Despite the fact that many countries have set a minimum wage, in 6 countries this wage is just $2 per day or less -- and in 20 others is between $2 an $4, leaving even a family of one adult and one dependent under the $2 poverty line. How can we expect children to thrive given this reality?

What this kind of comparative data and analysis allows us to do is see more clearly where progress is and isn't occurring.

It is only when we begin to call out country's names -- the leaders and the laggards -- that we'll see all children count on having a childhood where they can go to school and not labor full-time, a childhood free of marriages that require them to parent before they have grown up themselves, getting the education they need to find work that will lift them out of poverty, and not facing discrimination based on their gender or ethnicity.

Africa should be a region that has high ambitions for its children and demand that the post-2015 development agenda is one that thinks big for our children and their chances.

Read the report and stay up to date on Twitter #kidschances.

The opinions expressed in this commentary are soley those of Catherine Mbengue

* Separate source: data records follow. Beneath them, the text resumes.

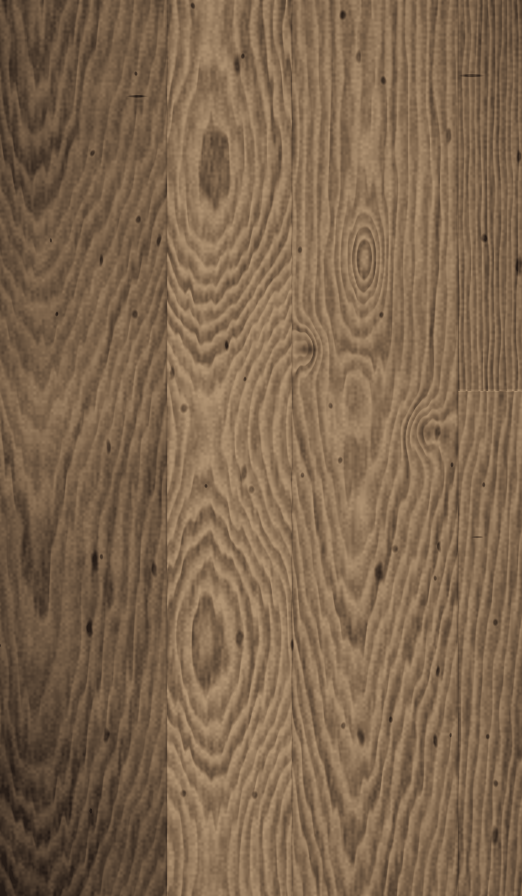
A WebGL 1 fragment shader for this texture:

```glsl
precision highp float;
// Aged wooden boards: each plank is a field of growth rings whose contours
// form straight grain, cathedral arches and swirls around knots. Pores,
// flecks, stains and film grain are then layered onto a warm brown ramp.
uniform vec2 u_resolution;

const float EDGE_A = 0.186;   // vertical joints, in canvas heights
const float EDGE_B = 0.326;
const float EDGE_C = 0.511;
const float BUTT_Y = 0.564;   // end joint of the right-hand board

float hash(vec2 p) {
  return fract(sin(dot(p, vec2(127.1, 311.7))) * 43758.55);
}

float noise(vec2 p) {
  vec2 i = floor(p), f = fract(p);
  f = f * f * (3.0 - 2.0 * f);
  return mix(mix(hash(i), hash(i + vec2(1.0, 0.0)), f.x),
             mix(hash(i + vec2(0.0, 1.0)), hash(i + 1.0), f.x), f.y);
}

float fbm(vec2 p) {
  float sum = 0.0, gain = 0.55;
  for (int i = 0; i < 3; i++) {
    sum += gain * noise(p);
    p = p * 2.1 + 17.3;
    gain *= 0.5;
  }
  return sum;
}

// Ring coordinate of a board sawn near its heart; rise bends rings to arches
float cathedral(float x, float centre, float density, float rise) {
  return density * length(vec2(x - centre, 0.022)) - rise;
}

float bump(vec2 p, vec2 centre, vec2 size) {
  vec2 d = (p - centre) / size;
  return exp(-dot(d, d));
}

// Dark porous part of each ring, with its own strength
float ringShade(float level) {
  float t = fract(level);
  float shade = smoothstep(0.0, 0.6, t) * (1.0 - smoothstep(0.72, 1.0, t));
  return shade * mix(0.55, 1.05, hash(vec2(floor(level), 4.0)));
}

// One soft elongated mark per chosen grid cell
float flecks(vec2 p, vec2 cell, vec2 size, float chance, float seed) {
  vec2 id = floor(p / cell);
  vec2 spot = 0.25 + 0.5 * vec2(hash(id + seed), hash(id + seed + 9.2));
  vec2 d = (fract(p / cell) - spot) * cell;
  d.x += 0.0025 * (noise(p * 110.0 + seed) - 0.5);
  float scale = mix(0.5, 1.2, hash(id + seed + 3.7));
  float mark = 1.0 - smoothstep(0.35, 1.2, length(d / (size * scale)));
  return mark * step(hash(id + seed + 6.1), chance);
}

float joint(float distanceToEdge, float width, float pixel) {
  return 1.0 - smoothstep(width, width + 1.5 * pixel, abs(distanceToEdge));
}

// Brown ramp addressed by its red value
vec3 woodColour(float tone) {
  vec3 dark = vec3(0.27, 0.21, 0.16);
  vec3 middle = vec3(0.50, 0.40, 0.30);
  vec3 light = vec3(0.63, 0.52, 0.40);
  vec3 low = mix(dark, middle, (tone - 0.27) / 0.23);
  vec3 high = mix(middle, light, (tone - 0.50) / 0.13);
  return tone < 0.5 ? low : high;
}

void main() {
  float pixel = 1.0 / u_resolution.y;
  vec2 p = gl_FragCoord.xy * pixel;

  // Slow wander of the grain
  float wander = 0.030 * (fbm(p * vec2(10.0, 3.6) + 5.0) - 0.5)
               + 0.005 * (noise(p * vec2(34.0, 11.0)) - 0.5);
  float x = p.x + wander;
  float level, base, contrast;
  float knot = 0.0;

  if (p.x < EDGE_A) {
    level = cathedral(x, 0.045, 68.0, 17.0 * p.y + 1.2 * sin(p.y * 9.0));
    float stain = fbm(p * vec2(6.0, 13.0) + 31.0) - 0.5;
    float gloom = (1.0 - smoothstep(0.0, 0.6, p.y)) * (1.0 - 2.5 * p.x);
    base = 0.53 + 0.13 * stain - 0.11 * gloom;
    contrast = 0.15;
  } else if (p.x < EDGE_B) {
    float rise = 2.5 * cos(13.0 * (p.y - 0.28)) + 8.0 * smoothstep(0.5, 1.1, p.y);
    level = cathedral(x, 0.236, 82.0, rise);
    base = 0.655;
    contrast = 0.21;
  } else if (p.x < EDGE_C) {
    level = cathedral(x, 0.402, 84.0, 12.0 * smoothstep(-0.2, 0.75, p.y));
    level += 3.2 * bump(p, vec2(0.341, 0.612), vec2(0.020, 0.024));
    level -= 4.0 * bump(p, vec2(0.408, 0.710), vec2(0.020, 0.045));
    level += 3.5 * bump(p, vec2(0.474, 0.520), vec2(0.024, 0.030));
    level += 2.5 * bump(p, vec2(0.398, 0.560), vec2(0.022, 0.055));
    knot = bump(p, vec2(0.343, 0.610), vec2(0.010, 0.006))
         + 0.5 * bump(p, vec2(0.474, 0.518), vec2(0.006, 0.009));
    base = 0.635;
    contrast = 0.20;
  } else {
    float lower = step(p.y, BUTT_Y);
    level = mix(150.0 * (p.x + 0.3 * wander), 88.0 * (x - 0.10 * p.y), lower);
    base = 0.60 + 0.03 * lower;
    contrast = 0.17;
  }

  // Rings broken up by fine lengthwise pores
  float pores = noise(p * vec2(330.0, 70.0));
  level += 0.55 * (noise(p * vec2(170.0, 24.0)) - 0.5);
  float tone = base - contrast * ringShade(level) * (0.6 + 0.8 * pores);
  tone += 0.05 * (noise(p * vec2(210.0, 14.0) + 8.0) - 0.5);
  tone += 0.07 * (fbm(p * vec2(7.0, 5.0) + 70.0) - 0.5);

  // Tall flecks, small pits and rare cross cracks
  float marks = 0.0;
  for (int i = 0; i < 2; i++) {
    float k = float(i);
    marks += flecks(p + 0.03 * k, vec2(0.075, 0.11) - 0.02 * k,
                    vec2(0.0045, 0.012) - vec2(0.001, 0.007) * k, 0.3, 11.0 + 20.0 * k);
  }
  marks += flecks(p, vec2(0.12, 0.16), vec2(0.012, 0.0018), 0.22, 57.0);
  tone -= 0.24 * min(marks + knot, 1.0);

  // Board joints
  tone -= 0.05 * joint(p.x - EDGE_A, 0.0004, pixel);
  tone -= 0.06 * joint(p.x - EDGE_B, 0.0004, pixel);
  tone -= 0.10 * joint(p.x - EDGE_C, 0.0006, pixel);
  tone += 0.07 * joint(p.y - BUTT_Y, 0.0005, pixel) * step(EDGE_C, p.x);

  // Corner falloff and film grain
  vec2 fromCentre = gl_FragCoord.xy / u_resolution - 0.5;
  tone -= 0.13 * pow(dot(fromCentre, fromCentre) * 2.0, 2.0);
  tone += 0.08 * (noise(p * 310.0 + 3.0) - 0.5);

  gl_FragColor = vec4(woodColour(clamp(tone, 0.15, 0.69)), 1.0);
}
```
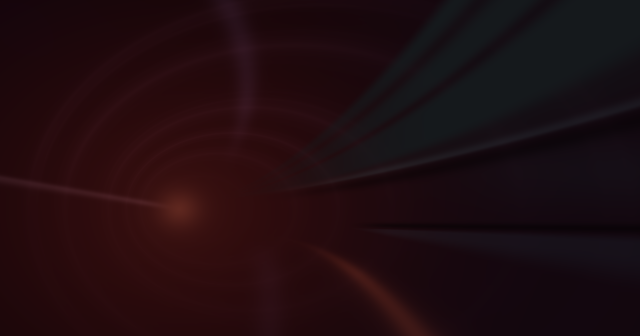
This background is drawn by a WebGL 1 fragment shader. Its source:

```glsl
precision highp float;
// Dark curved tunnel with a red glow, ring reflections and sweeping light trails.
uniform vec2 u_resolution;

const float ASPECT = 1.91;
const vec2 GLOW_POS = vec2(0.535, 0.378);
const vec3 MAROON = vec3(0.085, 0.020, 0.036);
const vec3 PLUM = vec3(0.072, 0.026, 0.056);
const vec3 TEAL = vec3(0.082, 0.108, 0.118);
const vec3 EMBER = vec3(0.105, 0.026, 0.014);
const vec3 CORE = vec3(0.150, 0.090, 0.060);
const vec3 SLATE = vec3(0.060, 0.052, 0.085);
const vec3 AMBER = vec3(0.190, 0.085, 0.045);

// Soft stripe around a centre line.
float band(float x, float centre, float width) {
  float d = (x - centre) / width;
  return exp(-d * d);
}

// Stripe with a sharp lower side and a long fading upper side.
float trail(float d, float sharp, float fade) {
  float w = d < 0.0 ? sharp : fade;
  return exp(-d * d / (w * w));
}

// Scale of the nested tunnel ring through q; the rings shrink to the glow.
float ringScale(vec2 q) {
  const float shift = 0.435;
  const float span = 0.568;
  q.y *= 1.4;
  float b = q.x * shift;
  return (sqrt(b * b + span * dot(q, q)) - b) / span;
}

// Layered sines give uneven groups of thin and wide rings.
float ringPattern(float k) {
  float t = log(k + 0.04);
  float wide = 0.5 + 0.5 * sin(t * 19.0 + 1.2 * sin(t * 7.0));
  float thin = 0.5 + 0.5 * sin(t * 83.0 + 2.0 * sin(t * 13.0));
  return 0.65 * wide * wide + 0.35 * thin * thin * thin * wide;
}

// Brightness across the upper wall, by steepness s of its curved rails.
float wallProfile(float s) {
  float wall = smoothstep(1.03, 0.90, s) * smoothstep(0.16, 0.34, s);
  wall *= 1.0 - 0.60 * band(s, 0.785, 0.055);
  wall *= 1.0 - 0.65 * band(s, 0.56, 0.035);
  wall *= 1.0 - 0.35 * band(s, 0.265, 0.030);
  return wall;
}

vec3 background(vec2 p, vec2 q) {
  vec3 c = mix(MAROON, PLUM, smoothstep(0.7, 1.6, p.x));
  float corner = smoothstep(0.55, 1.25, length(q * vec2(1.0, 1.3)));
  c *= 1.0 - 0.20 * corner * (1.0 - smoothstep(0.6, 1.2, p.x));
  c.b += 0.012 * smoothstep(0.5, 0.0, p.x) * smoothstep(0.6, 1.0, p.y);
  return c + EMBER * exp(-dot(q, q * vec2(2.6, 4.2)));
}

void main() {
  vec2 p = gl_FragCoord.xy / u_resolution * vec2(ASPECT, 1.0);
  vec2 q = p - GLOW_POS;
  vec3 color = background(p, q);

  // Ring reflections, strongest on the upper left wall.
  float k = ringScale(q);
  float ringMask = smoothstep(0.08, 0.35, k) * smoothstep(1.22, 0.95, k);
  ringMask *= mix(0.30, 1.0, smoothstep(-0.05, 0.25, q.y));
  ringMask *= mix(1.0, 0.35, smoothstep(0.9, 1.4, p.x));
  color += vec3(0.030, 0.019, 0.027) * ringPattern(k) * ringMask;

  // Upper wall with curved rails.
  float dx = max(q.x - 0.062, 0.001);
  float dy = q.y - 0.025;
  float s = dy / pow(dx, 1.55);
  float wall = wallProfile(s) * smoothstep(0.03, 0.75, dx);
  color = mix(color, TEAL, 0.88 * wall);

  // Bright lower rail and the shadow beneath it.
  float rail = dy - 0.199 * pow(dx, 1.35);
  float railFade = smoothstep(0.15, 0.55, dx);
  float railWidth = 0.004 + 0.014 * dx;
  color *= 1.0 - 0.35 * railFade * band(rail, -2.2 * railWidth, 1.4 * railWidth);
  color += vec3(0.035, 0.062, 0.062) * railFade * trail(rail, 0.5 * railWidth, railWidth);

  // Dim side wall between the rail and the floor.
  float side = band(p.y, 0.49, 0.11) * smoothstep(1.1, 1.8, p.x) * smoothstep(0.0, -0.08, rail);
  color += vec3(0.006, 0.026, 0.026) * side;

  // Floor reflection opening to the right.
  float fx = max(p.x - 1.03, 0.001);
  float drop = 0.322 - p.y;
  float slope = drop / fx;
  float floorFade = smoothstep(0.0, 0.15, fx);
  float wedge = smoothstep(0.015, 0.055, slope) * smoothstep(0.235, 0.09, slope);
  color += vec3(0.014, 0.038, 0.042) * wedge * floorFade;
  color *= 1.0 - 0.45 * floorFade * band(drop, 0.012 * fx - 0.008, 0.007 + 0.008 * fx);

  // Amber lane sweeping to the bottom edge, with a faint slate lane beside it.
  float fall = max(0.300 - p.y, 0.0);
  float laneFade = smoothstep(0.0, 0.12, fall);
  float lane = p.x - (0.77 + 0.87 * pow(fall, 0.50));
  float laneWidth = 0.020 + 0.11 * fall;
  color += AMBER * laneFade * (0.55 * band(lane, 0.0, laneWidth) + 0.22 * band(lane, 0.0, 2.2 * laneWidth));
  float slate = p.x - (0.74 + 0.28 * sqrt(fall) - 0.30 * fall);
  color += 0.35 * SLATE * laneFade * band(slate, 0.0, 0.045);

  // Blue trail hanging from the ceiling.
  float rise = p.y - 0.48;
  float hang = 0.662 + 0.56 * rise - 1.04 * rise * rise;
  float hangFade = smoothstep(0.0, 0.25, rise);
  color += 0.75 * SLATE * hangFade * band(p.x, hang, 0.018 + 0.055 * max(rise, 0.0));

  // Pale trail entering from the left.
  float left = p.y - (0.47 - 0.17 * p.x);
  float leftFade = smoothstep(0.53, 0.42, p.x);
  color += vec3(0.075, 0.060, 0.070) * leftFade * trail(left, 0.016 - 0.016 * min(p.x, 0.5), 0.009);

  // Glow at the vanishing point.
  float r = length(q * vec2(1.0, 1.15));
  color += CORE * (0.75 * exp(-r * r * 260.0) + 0.45 * exp(-r * 9.0));

  gl_FragColor = vec4(color, 1.0);
}
```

ADVERTISEMENT
Part of complete coverage on
African Voices
updated 9:29 AM EDT, Mon July 7, 2014
Australia's Tim Cahill appeals to the linesman after a disallowed goal during the Group B match between Chile and Australia at Arena Pantanal on June 13, 2014 in Cuiaba, Brazil.
Kenya's national football team may not have made it to the World Cup Finals in Brazil -- but one man will be there for his African nation.
updated 6:44 AM EDT, Wed July 16, 2014
African contemporary art is thriving, says author Chibundu Onuzo.
updated 8:39 AM EDT, Tue August 19, 2014
Mulenga Kapwepwe
Mulenga Kapwepwe has single-handedly created an explosion of arts in Zambia.
updated 8:30 AM EDT, Mon July 21, 2014
Wegkruipertjie, a short film playing at the Durban International Festival
From Ghanaian rom-coms to documentaries celebrating 20 years of South African democracy, festival-goers are spoiled for choice at this year's Durban Film Fest.
updated 9:02 AM EDT, Tue June 10, 2014
Kalibala with one of the children she supports.
In 2010, Ugandan journalist Gladys Kalibala embarked on a mission to bring attention to her country's lost and abandoned children.
updated 11:05 AM EDT, Tue June 3, 2014
Sunset at Camps Bay with one of Andrew van de Merwe.
A trip to the beach is usually for lounging in the sun. But for Andrew van de Merwe, the sand stretches in front of him as an enormous blank canvas.
updated 8:40 AM EDT, Tue June 17, 2014
Esther Mbabazi, Rwanda's first female pilot
Esther Mbabazi wheels her bag towards the airstairs of the Boeing 737 sitting quietly on the tarmac at Kigali International Airport.
updated 7:22 AM EDT, Tue May 20, 2014
Jun 1978: Filbert Bayi #42 of Tanzania rounds the bend during the 5000 Metre event at the AAA Championships in Crystal Palace, London.
He's smashed world records and revolutionized running during his career. And yet the name of Filbert Bayi has largely been forgotten.
updated 8:49 AM EDT, Fri July 18, 2014
Nelson Mandela
Adrian Steirn and the 21 ICONS team have captured intimate portraits of some of South Africa's most celebrated. Here he reveals the story behind the photographs.
updated 5:26 AM EDT, Thu July 24, 2014
Explore a series of artistic street portraits designed to pay tribute to the people of the Sudanese capital.
updated 11:57 AM EDT, Tue August 5, 2014
A growing list of popular African authors have been steadily picking up steam --and fans -- across the globe over the last several years.
updated 9:15 AM EDT, Wed May 28, 2014
David Kinjah njau and Davidson Kamau kihagi of Kenya in action during stage 2 of the 2007 Absa Cape Epic Mountain Bike stage race.
He's one of Kenya's premier cyclists but David Kinjah's better known as the man that trained Tour de France champion Chris Froome.
updated 5:42 AM EDT, Mon May 19, 2014
The President and founder of the organisation 'Femmes Africa Solidarite' (Women Africa Solidarity), Bineta Diop.
Senegalese human rights activist Bineta Diop reveals why she is willing to risk her life to help women in Africa.
Each week African Voices brings you inspiring and compelling profiles of Africans across the continent and around the world.
ADVERTISEMENT
ADVERTISEMENT
ADVERTISEMENT
ADVERTISEMENT